Your goal> Find and copy each line in the material below where the string "section" occurs.
# # #
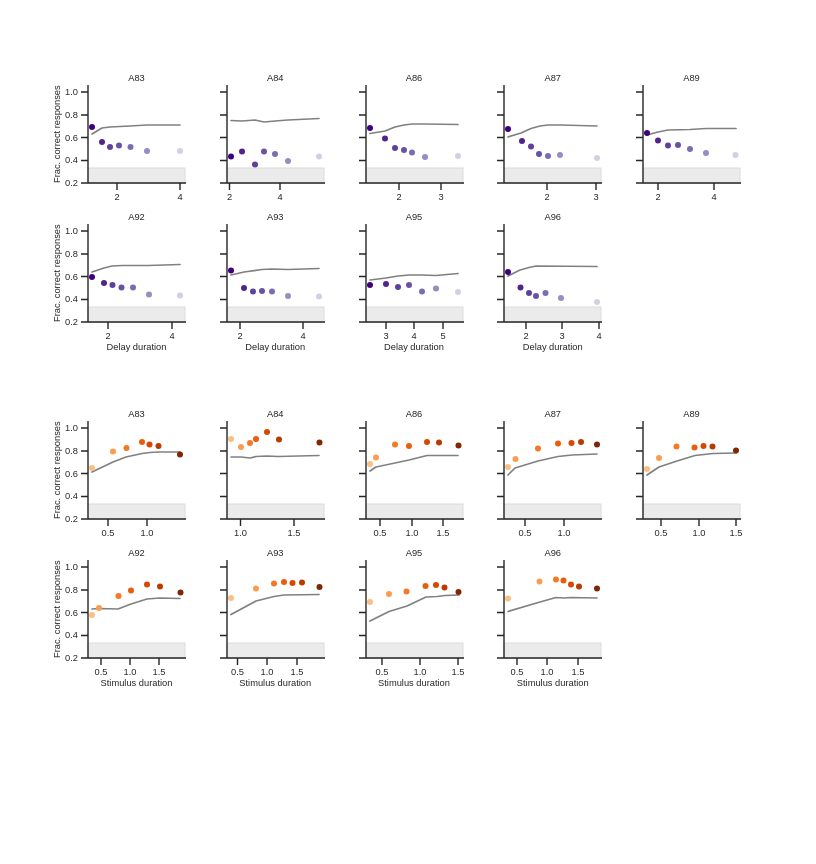
<!DOCTYPE html>
<html lang="en">
<head>
<meta charset="utf-8">
<title>Fraction of correct responses by duration</title>
<style>
:root{--ink:#262626;--model:#808080;--chance:#ebebeb;--chance-edge:#dcdcdc;
--d1:#3f007d;--d2:#52238d;--d3:#60409a;--d4:#6a51a3;--d5:#796eb2;--d6:#938fc3;--d7:#d0d0e6}
*{margin:0;padding:0;box-sizing:border-box}
body{width:816px;height:864px;overflow:hidden;background:#fff;color:var(--ink);font:9.3px/16px "Liberation Sans",Arial,sans-serif}
main{display:flex;flex-direction:column;gap:58px;padding-top:70px}
.charts{display:grid;grid-template-columns:88px repeat(5,138.75px);grid-auto-rows:139px}
.stimulus{--d1:#fdbe85;--d2:#fd9c51;--d3:#f67824;--d4:#e95e0d;--d5:#d84801;--d6:#b83c02;--d7:#7f2704}
.y-axis{display:flex;justify-content:flex-end;gap:1px;padding:16px 10px 0 0}
.y-label{writing-mode:vertical-rl;transform:rotate(180deg);width:14px;height:103px;margin-top:-3px;line-height:14px;text-align:center;white-space:nowrap}
.y-ticks{display:flex;flex-direction:column;justify-content:space-between;height:103px;line-height:12px;list-style:none}
figure{width:97px;text-align:center}
figcaption{height:16px}
svg{display:block;width:97px;height:97px;overflow:visible}
svg text{fill:var(--ink);text-anchor:middle}
.x-label{margin-top:17px;white-space:nowrap}
.tick,.spine{fill:none;stroke:var(--ink);stroke-width:1.4}
.band{fill:var(--chance);stroke:var(--chance-edge);stroke-width:1}
.model{fill:none;stroke:var(--model);stroke-width:1.7;stroke-linejoin:round;stroke-linecap:round}
circle:nth-of-type(1){fill:var(--d1)}
circle:nth-of-type(2){fill:var(--d2)}
circle:nth-of-type(3){fill:var(--d3)}
circle:nth-of-type(4){fill:var(--d4)}
circle:nth-of-type(5){fill:var(--d5)}
circle:nth-of-type(6){fill:var(--d6)}
circle:nth-of-type(7){fill:var(--d7)}
.defs{position:absolute;width:0;height:0}
</style>
</head>
<body>
<svg class="defs" aria-hidden="true"><defs><g id="frame"><rect class="band" y="82" width="97" height="15"/><path class="spine" d="M0-1V97H98M-7 6H0M-7 29H0M-7 51.5H0M-7 74.5H0M-7 97H0"/></g></defs></svg>
<main>
<section class="charts delay" aria-label="Delay duration">
<div class="y-axis"><p class="y-label">Frac. correct responses</p><ul class="y-ticks"><li>1.0</li><li>0.8</li><li>0.6</li><li>0.4</li><li>0.2</li></ul></div>
<figure><figcaption>A83</figcaption><svg><use href="#frame"/><path class="tick" d="M29 97v7M92 97v7"/><text x="29" y="114">2</text><text x="92" y="114">4</text><polyline class="model" points="4,48 14,42 22,41 42,40 59,39 92,39"/><circle cx="4" cy="41" r="3"/><circle cx="14" cy="56" r="3"/><circle cx="22" cy="61" r="3"/><circle cx="31" cy="59.5" r="3"/><circle cx="42.5" cy="61" r="3"/><circle cx="59" cy="65" r="3"/><circle cx="92" cy="65" r="3"/></svg></figure>
<figure><figcaption>A84</figcaption><svg><use href="#frame"/><path class="tick" d="M2.5 97v7M53 97v7"/><text x="2.5" y="114">2</text><text x="53" y="114">4</text><polyline class="model" points="4,34.5 15,35 28,34 37,36 48,35 61,34 92,32.5"/><circle cx="4" cy="70.5" r="3"/><circle cx="15" cy="65.5" r="3"/><circle cx="28" cy="78.5" r="3"/><circle cx="37" cy="65.5" r="3"/><circle cx="48" cy="68" r="3"/><circle cx="61" cy="75" r="3"/><circle cx="92" cy="70.5" r="3"/></svg></figure>
<figure><figcaption>A86</figcaption><svg><use href="#frame"/><path class="tick" d="M33 97v7M75 97v7"/><text x="33" y="114">2</text><text x="75" y="114">3</text><polyline class="model" points="4,47.5 19,45 29,41 38,39 46,38 59,38 92,38.5"/><circle cx="4" cy="42" r="3"/><circle cx="19" cy="52.5" r="3"/><circle cx="29" cy="62" r="3"/><circle cx="38" cy="64" r="3"/><circle cx="46" cy="66.5" r="3"/><circle cx="59" cy="71" r="3"/><circle cx="92" cy="70" r="3"/></svg></figure>
<figure><figcaption>A87</figcaption><svg><use href="#frame"/><path class="tick" d="M43 97v7M92 97v7"/><text x="43" y="114">2</text><text x="92" y="114">3</text><polyline class="model" points="4,51 17,47 27,42.5 36,40 44,39 57,39 93,40"/><circle cx="4" cy="43" r="3"/><circle cx="18" cy="55" r="3"/><circle cx="27" cy="60.5" r="3"/><circle cx="35" cy="68" r="3"/><circle cx="44" cy="70" r="3"/><circle cx="56" cy="69" r="3"/><circle cx="93" cy="72" r="3"/></svg></figure>
<figure><figcaption>A89</figcaption><svg><use href="#frame"/><path class="tick" d="M15 97v7M71 97v7"/><text x="15" y="114">2</text><text x="71" y="114">4</text><polyline class="model" points="4,49 15,46 25,44 47,43.5 63,42.5 93,42.5"/><circle cx="4" cy="47" r="3"/><circle cx="15" cy="54.5" r="3"/><circle cx="25" cy="59.5" r="3"/><circle cx="35" cy="59" r="3"/><circle cx="47" cy="63" r="3"/><circle cx="63" cy="67" r="3"/><circle cx="92.5" cy="69" r="3"/></svg></figure>
<div class="y-axis"><p class="y-label">Frac. correct responses</p><ul class="y-ticks"><li>1.0</li><li>0.8</li><li>0.6</li><li>0.4</li><li>0.2</li></ul></div>
<figure><figcaption>A92</figcaption><svg><use href="#frame"/><path class="tick" d="M20 97v7M84 97v7"/><text x="20" y="114">2</text><text x="84" y="114">4</text><polyline class="model" points="4,47 16,43 24,41 34,40.5 60,40.5 92,39.5"/><circle cx="4" cy="52" r="3"/><circle cx="16" cy="58" r="3"/><circle cx="24.5" cy="60" r="3"/><circle cx="33.5" cy="62.5" r="3"/><circle cx="45" cy="62.5" r="3"/><circle cx="61" cy="69.5" r="3"/><circle cx="92" cy="70.5" r="3"/></svg><p class="x-label">Delay duration</p></figure>
<figure><figcaption>A93</figcaption><svg><use href="#frame"/><path class="tick" d="M13 97v7M76 97v7"/><text x="13" y="114">2</text><text x="76" y="114">4</text><polyline class="model" points="4,50 17,47 35,44.5 45,44 61,44.5 92,43.5"/><circle cx="4" cy="45.5" r="3"/><circle cx="17" cy="63" r="3"/><circle cx="26" cy="66.5" r="3"/><circle cx="35" cy="66" r="3"/><circle cx="45" cy="66.5" r="3"/><circle cx="61" cy="71" r="3"/><circle cx="92" cy="71.5" r="3"/></svg><p class="x-label">Delay duration</p></figure>
<figure><figcaption>A95</figcaption><svg><use href="#frame"/><path class="tick" d="M20 97v7M48 97v7M77 97v7"/><text x="20" y="114">3</text><text x="48" y="114">4</text><text x="77" y="114">5</text><polyline class="model" points="4,55 20,53 32,51 43,50 56,50 70,50.5 92,48.5"/><circle cx="4" cy="60" r="3"/><circle cx="20" cy="59" r="3"/><circle cx="32" cy="62" r="3"/><circle cx="43" cy="60" r="3"/><circle cx="56" cy="66.5" r="3"/><circle cx="70" cy="63.5" r="3"/><circle cx="92" cy="67" r="3"/></svg><p class="x-label">Delay duration</p></figure>
<figure><figcaption>A96</figcaption><svg><use href="#frame"/><path class="tick" d="M22 97v7M58 97v7M95 97v7"/><text x="22" y="114">2</text><text x="58" y="114">3</text><text x="95" y="114">4</text><polyline class="model" points="4,51 16,45 25,42.5 32,41 93,41.5"/><circle cx="4" cy="47" r="3"/><circle cx="16.5" cy="62.5" r="3"/><circle cx="25" cy="68" r="3"/><circle cx="32" cy="71" r="3"/><circle cx="41.5" cy="68" r="3"/><circle cx="57" cy="73" r="3"/><circle cx="93" cy="77" r="3"/></svg><p class="x-label">Delay duration</p></figure>
</section>
<section class="charts stimulus" aria-label="Stimulus duration">
<div class="y-axis"><p class="y-label">Frac. correct responses</p><ul class="y-ticks"><li>1.0</li><li>0.8</li><li>0.6</li><li>0.4</li><li>0.2</li></ul></div>
<figure><figcaption>A83</figcaption><svg><use href="#frame"/><path class="tick" d="M20 97v7M59 97v7"/><text x="20" y="114">0.5</text><text x="59" y="114">1.0</text><polyline class="model" points="4,50 25,40 38,35 54,31.5 62,30.5 71,30 92,30"/><circle cx="4" cy="46" r="3"/><circle cx="25" cy="29.5" r="3"/><circle cx="38.5" cy="26" r="3"/><circle cx="54" cy="20" r="3"/><circle cx="61.5" cy="22.5" r="3"/><circle cx="70.5" cy="24" r="3"/><circle cx="92" cy="32.5" r="3"/></svg></figure>
<figure><figcaption>A84</figcaption><svg><use href="#frame"/><path class="tick" d="M13.5 97v7M67 97v7"/><text x="13.5" y="114">1.0</text><text x="67" y="114">1.5</text><polyline class="model" points="4,35 14,35 23,36 29,34.5 40,34 51,34.5 92,33.5"/><circle cx="4" cy="17" r="3"/><circle cx="14" cy="25" r="3"/><circle cx="23" cy="21" r="3"/><circle cx="29" cy="17" r="3"/><circle cx="40" cy="10" r="3"/><circle cx="52" cy="17.5" r="3"/><circle cx="92.5" cy="20.5" r="3"/></svg></figure>
<figure><figcaption>A86</figcaption><svg><use href="#frame"/><path class="tick" d="M14 97v7M46 97v7M77 97v7"/><text x="14" y="114">0.5</text><text x="46" y="114">1.0</text><text x="77" y="114">1.5</text><polyline class="model" points="4,49 10,45 29,41 43,38 61,33.5 92,33.5"/><circle cx="4" cy="42" r="3"/><circle cx="10" cy="35.5" r="3"/><circle cx="29" cy="22.5" r="3"/><circle cx="43" cy="24" r="3"/><circle cx="61" cy="20" r="3"/><circle cx="73" cy="20.5" r="3"/><circle cx="92.5" cy="23.5" r="3"/></svg></figure>
<figure><figcaption>A87</figcaption><svg><use href="#frame"/><path class="tick" d="M21 97v7M60 97v7"/><text x="21" y="114">0.5</text><text x="60" y="114">1.0</text><polyline class="model" points="4,53 11,46 34,39 54,34.5 68,33 93,32"/><circle cx="4" cy="45" r="3"/><circle cx="11.5" cy="37" r="3"/><circle cx="34" cy="26.5" r="3"/><circle cx="54" cy="21.5" r="3"/><circle cx="67.5" cy="21" r="3"/><circle cx="77" cy="20" r="3"/><circle cx="93" cy="22.5" r="3"/></svg></figure>
<figure><figcaption>A89</figcaption><svg><use href="#frame"/><path class="tick" d="M18 97v7M56 97v7M93 97v7"/><text x="18" y="114">0.5</text><text x="56" y="114">1.0</text><text x="93" y="114">1.5</text><polyline class="model" points="4,53 16,45 34,39 52,33.5 61,32.5 70,31.5 93,31"/><circle cx="4" cy="47" r="3"/><circle cx="16" cy="36" r="3"/><circle cx="33.5" cy="24.5" r="3"/><circle cx="51.5" cy="25.5" r="3"/><circle cx="60.5" cy="24" r="3"/><circle cx="69.5" cy="24.5" r="3"/><circle cx="93" cy="28.5" r="3"/></svg></figure>
<div class="y-axis"><p class="y-label">Frac. correct responses</p><ul class="y-ticks"><li>1.0</li><li>0.8</li><li>0.6</li><li>0.4</li><li>0.2</li></ul></div>
<figure><figcaption>A92</figcaption><svg><use href="#frame"/><path class="tick" d="M13 97v7M42 97v7M71 97v7"/><text x="13" y="114">0.5</text><text x="42" y="114">1.0</text><text x="71" y="114">1.5</text><polyline class="model" points="4,48 11,47.5 30,48 43,43 59,38 72,37 92,37.5"/><circle cx="4" cy="54" r="3"/><circle cx="11" cy="47" r="3"/><circle cx="30.5" cy="35" r="3"/><circle cx="43" cy="29.5" r="3"/><circle cx="59" cy="23.5" r="3"/><circle cx="72" cy="25.5" r="3"/><circle cx="92.5" cy="31.5" r="3"/></svg><p class="x-label">Stimulus duration</p></figure>
<figure><figcaption>A93</figcaption><svg><use href="#frame"/><path class="tick" d="M10.5 97v7M40 97v7M70 97v7"/><text x="10.5" y="114">0.5</text><text x="40" y="114">1.0</text><text x="70" y="114">1.5</text><polyline class="model" points="4,53.5 29,40 47,35.5 57,34 92,33.5"/><circle cx="4" cy="37" r="3"/><circle cx="29" cy="27.5" r="3"/><circle cx="47" cy="22.5" r="3"/><circle cx="57" cy="21" r="3"/><circle cx="65.5" cy="22" r="3"/><circle cx="75" cy="21.5" r="3"/><circle cx="92.5" cy="26" r="3"/></svg><p class="x-label">Stimulus duration</p></figure>
<figure><figcaption>A95</figcaption><svg><use href="#frame"/><path class="tick" d="M16 97v7M54 97v7M92 97v7"/><text x="16" y="114">0.5</text><text x="54" y="114">1.0</text><text x="92" y="114">1.5</text><polyline class="model" points="4,60 23,50.5 41,45 60,36 71,35.5 79,34.5 93,34"/><circle cx="4" cy="41" r="3"/><circle cx="23" cy="33" r="3"/><circle cx="40.5" cy="30.5" r="3"/><circle cx="59.5" cy="25" r="3"/><circle cx="70" cy="24" r="3"/><circle cx="78.5" cy="26.5" r="3"/><circle cx="92.5" cy="31" r="3"/></svg><p class="x-label">Stimulus duration</p></figure>
<figure><figcaption>A96</figcaption><svg><use href="#frame"/><path class="tick" d="M13 97v7M43 97v7M74 97v7"/><text x="13" y="114">0.5</text><text x="43" y="114">1.0</text><text x="74" y="114">1.5</text><polyline class="model" points="4,50.5 36,41 52,36.5 60,37 67,36.5 93,37"/><circle cx="4" cy="37.5" r="3"/><circle cx="35.5" cy="20.5" r="3"/><circle cx="52" cy="18.5" r="3"/><circle cx="59.5" cy="19.5" r="3"/><circle cx="67" cy="23.5" r="3"/><circle cx="75" cy="25.5" r="3"/><circle cx="93" cy="27.5" r="3"/></svg><p class="x-label">Stimulus duration</p></figure>
</section>
</main>
</body>
</html>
# # #
Response for this exercise>
<section class="charts delay" aria-label="Delay duration">
</section>
<section class="charts stimulus" aria-label="Stimulus duration">
</section>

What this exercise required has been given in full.